How to complete this task: Repeat exactly, and only, the lines below starting at the line that contains "mandarin with a" and ending at the line that contains "193C408 193 470", inclusive of both.

Information supplied:
- Opening Delimiter -

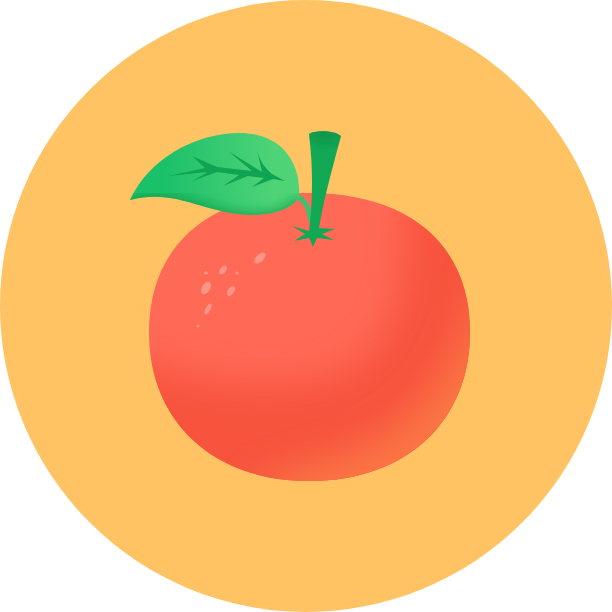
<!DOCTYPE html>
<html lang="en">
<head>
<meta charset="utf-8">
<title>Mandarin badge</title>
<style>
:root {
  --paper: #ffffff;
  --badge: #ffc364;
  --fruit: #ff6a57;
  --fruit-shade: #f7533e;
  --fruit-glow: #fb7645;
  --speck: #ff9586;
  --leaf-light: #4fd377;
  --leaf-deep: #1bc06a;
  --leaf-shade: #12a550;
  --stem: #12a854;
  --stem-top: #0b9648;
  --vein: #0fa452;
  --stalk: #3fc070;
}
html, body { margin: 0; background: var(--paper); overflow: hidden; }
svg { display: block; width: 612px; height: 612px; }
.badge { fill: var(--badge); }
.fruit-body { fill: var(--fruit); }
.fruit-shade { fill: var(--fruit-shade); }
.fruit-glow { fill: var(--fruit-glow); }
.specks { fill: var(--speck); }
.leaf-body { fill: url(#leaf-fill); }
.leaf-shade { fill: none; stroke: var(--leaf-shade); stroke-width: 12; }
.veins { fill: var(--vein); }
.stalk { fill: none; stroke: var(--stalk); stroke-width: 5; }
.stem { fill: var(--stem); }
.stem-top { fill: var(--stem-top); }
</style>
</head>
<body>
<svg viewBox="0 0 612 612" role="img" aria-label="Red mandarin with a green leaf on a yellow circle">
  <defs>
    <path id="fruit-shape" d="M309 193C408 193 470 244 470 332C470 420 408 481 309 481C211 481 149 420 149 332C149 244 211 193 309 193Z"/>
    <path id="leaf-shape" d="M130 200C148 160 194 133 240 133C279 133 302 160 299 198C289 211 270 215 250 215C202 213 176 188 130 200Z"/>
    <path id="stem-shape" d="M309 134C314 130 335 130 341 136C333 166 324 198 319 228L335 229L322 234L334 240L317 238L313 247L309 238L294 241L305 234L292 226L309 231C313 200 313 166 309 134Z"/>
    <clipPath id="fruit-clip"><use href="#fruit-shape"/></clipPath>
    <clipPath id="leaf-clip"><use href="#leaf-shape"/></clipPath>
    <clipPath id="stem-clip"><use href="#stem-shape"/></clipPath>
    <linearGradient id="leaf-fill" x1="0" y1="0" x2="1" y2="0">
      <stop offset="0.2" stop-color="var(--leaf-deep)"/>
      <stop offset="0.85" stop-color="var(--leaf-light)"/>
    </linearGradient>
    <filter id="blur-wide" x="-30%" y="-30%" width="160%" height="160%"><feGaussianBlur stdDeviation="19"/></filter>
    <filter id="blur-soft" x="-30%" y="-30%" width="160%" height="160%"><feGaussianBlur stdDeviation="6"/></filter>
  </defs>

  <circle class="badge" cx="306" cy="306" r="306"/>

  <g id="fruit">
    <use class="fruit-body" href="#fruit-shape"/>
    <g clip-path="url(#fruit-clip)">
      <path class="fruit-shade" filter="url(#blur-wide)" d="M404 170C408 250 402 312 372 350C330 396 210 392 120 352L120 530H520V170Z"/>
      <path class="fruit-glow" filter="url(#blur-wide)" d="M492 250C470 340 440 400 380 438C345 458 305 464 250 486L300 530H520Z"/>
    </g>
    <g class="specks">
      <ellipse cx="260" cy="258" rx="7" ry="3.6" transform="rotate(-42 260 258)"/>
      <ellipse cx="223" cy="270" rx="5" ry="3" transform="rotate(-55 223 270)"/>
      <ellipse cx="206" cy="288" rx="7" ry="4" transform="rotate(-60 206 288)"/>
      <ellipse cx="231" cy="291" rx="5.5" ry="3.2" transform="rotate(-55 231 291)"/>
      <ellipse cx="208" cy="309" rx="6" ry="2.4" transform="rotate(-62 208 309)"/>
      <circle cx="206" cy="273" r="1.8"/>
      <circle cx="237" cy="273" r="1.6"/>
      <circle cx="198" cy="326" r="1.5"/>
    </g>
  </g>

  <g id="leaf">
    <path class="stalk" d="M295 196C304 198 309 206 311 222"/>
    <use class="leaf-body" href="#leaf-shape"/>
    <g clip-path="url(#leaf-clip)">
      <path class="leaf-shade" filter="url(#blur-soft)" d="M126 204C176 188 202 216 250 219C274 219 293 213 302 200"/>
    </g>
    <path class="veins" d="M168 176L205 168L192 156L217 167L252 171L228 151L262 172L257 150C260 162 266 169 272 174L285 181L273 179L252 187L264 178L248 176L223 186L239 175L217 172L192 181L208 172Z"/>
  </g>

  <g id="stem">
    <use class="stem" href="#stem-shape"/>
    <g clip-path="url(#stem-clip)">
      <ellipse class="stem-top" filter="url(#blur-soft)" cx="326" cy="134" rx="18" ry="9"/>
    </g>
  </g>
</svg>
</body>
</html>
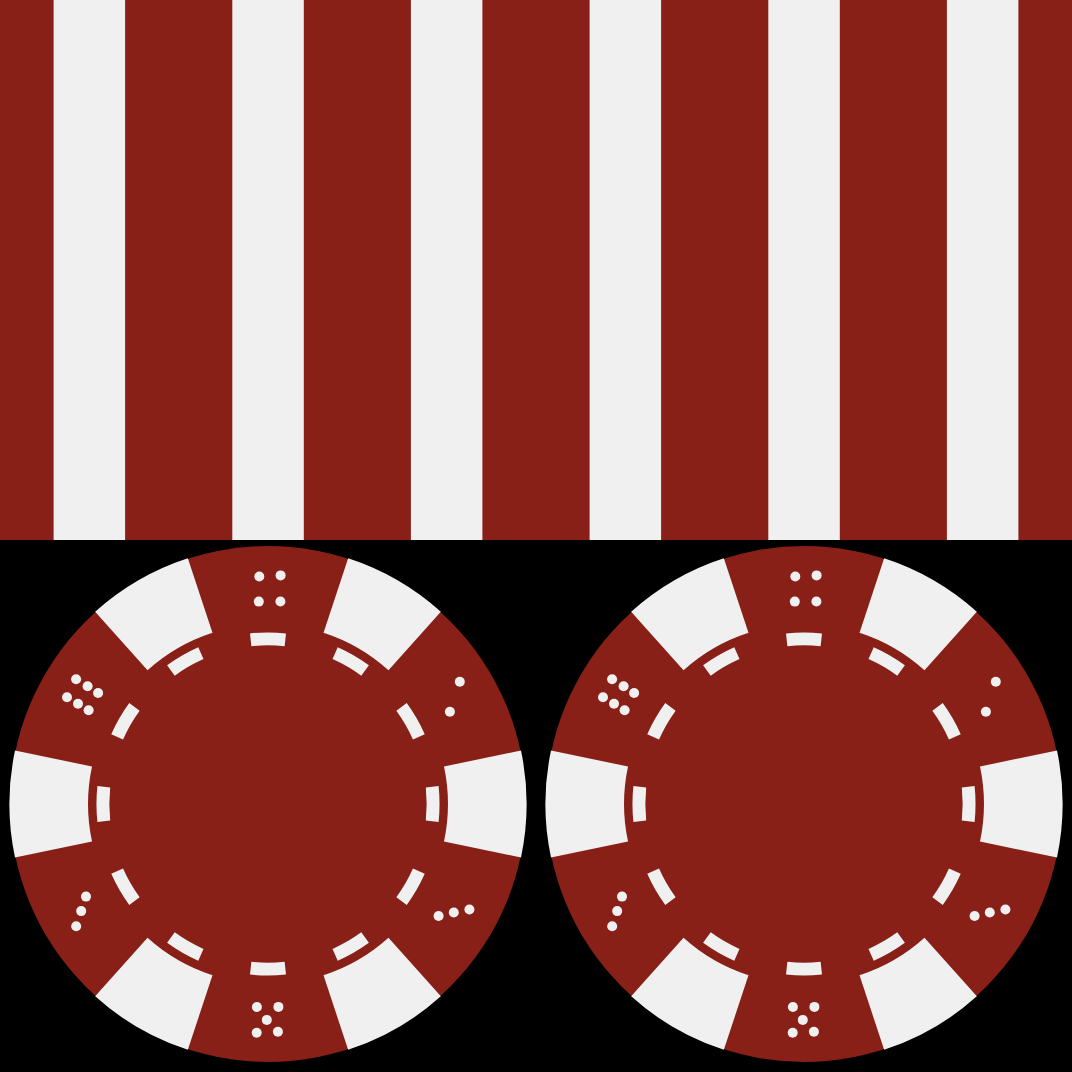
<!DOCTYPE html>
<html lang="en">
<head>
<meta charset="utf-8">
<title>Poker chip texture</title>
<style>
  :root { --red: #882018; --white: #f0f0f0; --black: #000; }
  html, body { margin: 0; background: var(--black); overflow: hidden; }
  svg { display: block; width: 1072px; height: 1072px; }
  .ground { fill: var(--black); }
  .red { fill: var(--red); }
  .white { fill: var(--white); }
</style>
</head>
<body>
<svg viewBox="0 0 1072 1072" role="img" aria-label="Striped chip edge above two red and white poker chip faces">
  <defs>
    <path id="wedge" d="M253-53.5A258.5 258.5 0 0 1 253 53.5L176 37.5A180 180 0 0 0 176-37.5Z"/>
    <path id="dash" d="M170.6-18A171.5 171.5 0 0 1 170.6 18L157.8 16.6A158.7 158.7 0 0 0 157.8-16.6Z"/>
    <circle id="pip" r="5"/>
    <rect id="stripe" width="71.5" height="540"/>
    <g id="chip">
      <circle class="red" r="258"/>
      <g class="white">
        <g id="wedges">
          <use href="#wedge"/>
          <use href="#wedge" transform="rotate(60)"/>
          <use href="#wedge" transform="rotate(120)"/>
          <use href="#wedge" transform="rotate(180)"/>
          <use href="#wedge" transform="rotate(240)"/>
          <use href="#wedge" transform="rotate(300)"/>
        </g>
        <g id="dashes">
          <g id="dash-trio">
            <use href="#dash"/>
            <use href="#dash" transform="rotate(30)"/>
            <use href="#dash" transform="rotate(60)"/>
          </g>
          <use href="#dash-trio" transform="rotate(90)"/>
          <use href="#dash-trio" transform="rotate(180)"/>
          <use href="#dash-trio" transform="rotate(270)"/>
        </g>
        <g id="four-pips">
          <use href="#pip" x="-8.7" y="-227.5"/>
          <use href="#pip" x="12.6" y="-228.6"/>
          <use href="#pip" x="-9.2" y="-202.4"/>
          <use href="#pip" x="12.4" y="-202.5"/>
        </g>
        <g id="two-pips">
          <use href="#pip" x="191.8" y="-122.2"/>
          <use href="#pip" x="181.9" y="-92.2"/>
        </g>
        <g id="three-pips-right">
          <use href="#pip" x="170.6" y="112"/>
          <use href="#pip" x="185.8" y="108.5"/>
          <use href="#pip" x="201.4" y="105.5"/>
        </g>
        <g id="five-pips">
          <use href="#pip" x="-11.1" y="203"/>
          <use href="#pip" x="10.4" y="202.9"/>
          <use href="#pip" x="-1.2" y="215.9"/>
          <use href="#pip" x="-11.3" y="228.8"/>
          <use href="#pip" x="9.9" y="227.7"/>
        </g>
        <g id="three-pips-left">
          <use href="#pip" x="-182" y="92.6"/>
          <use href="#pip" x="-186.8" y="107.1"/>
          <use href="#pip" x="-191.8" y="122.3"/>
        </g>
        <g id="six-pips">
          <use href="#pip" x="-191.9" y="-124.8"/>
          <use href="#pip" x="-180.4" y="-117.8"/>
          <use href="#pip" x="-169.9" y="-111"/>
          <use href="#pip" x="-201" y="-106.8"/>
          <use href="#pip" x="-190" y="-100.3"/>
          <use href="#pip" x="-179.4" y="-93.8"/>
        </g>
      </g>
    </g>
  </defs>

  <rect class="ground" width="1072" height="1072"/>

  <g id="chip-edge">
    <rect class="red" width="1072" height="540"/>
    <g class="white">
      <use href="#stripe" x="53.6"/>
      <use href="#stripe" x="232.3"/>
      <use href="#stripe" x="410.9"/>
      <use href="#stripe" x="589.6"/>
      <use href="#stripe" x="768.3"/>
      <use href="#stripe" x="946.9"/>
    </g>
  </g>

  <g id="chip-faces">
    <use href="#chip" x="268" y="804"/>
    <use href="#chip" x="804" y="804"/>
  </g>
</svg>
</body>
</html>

- Closing Delimiter -

Solution to the problem:
<svg viewBox="0 0 612 612" role="img" aria-label="Red mandarin with a green leaf on a yellow circle">
  <defs>
    <path id="fruit-shape" d="M309 193C408 193 470 244 470 332C470 420 408 481 309 481C211 481 149 420 149 332C149 244 211 193 309 193Z"/>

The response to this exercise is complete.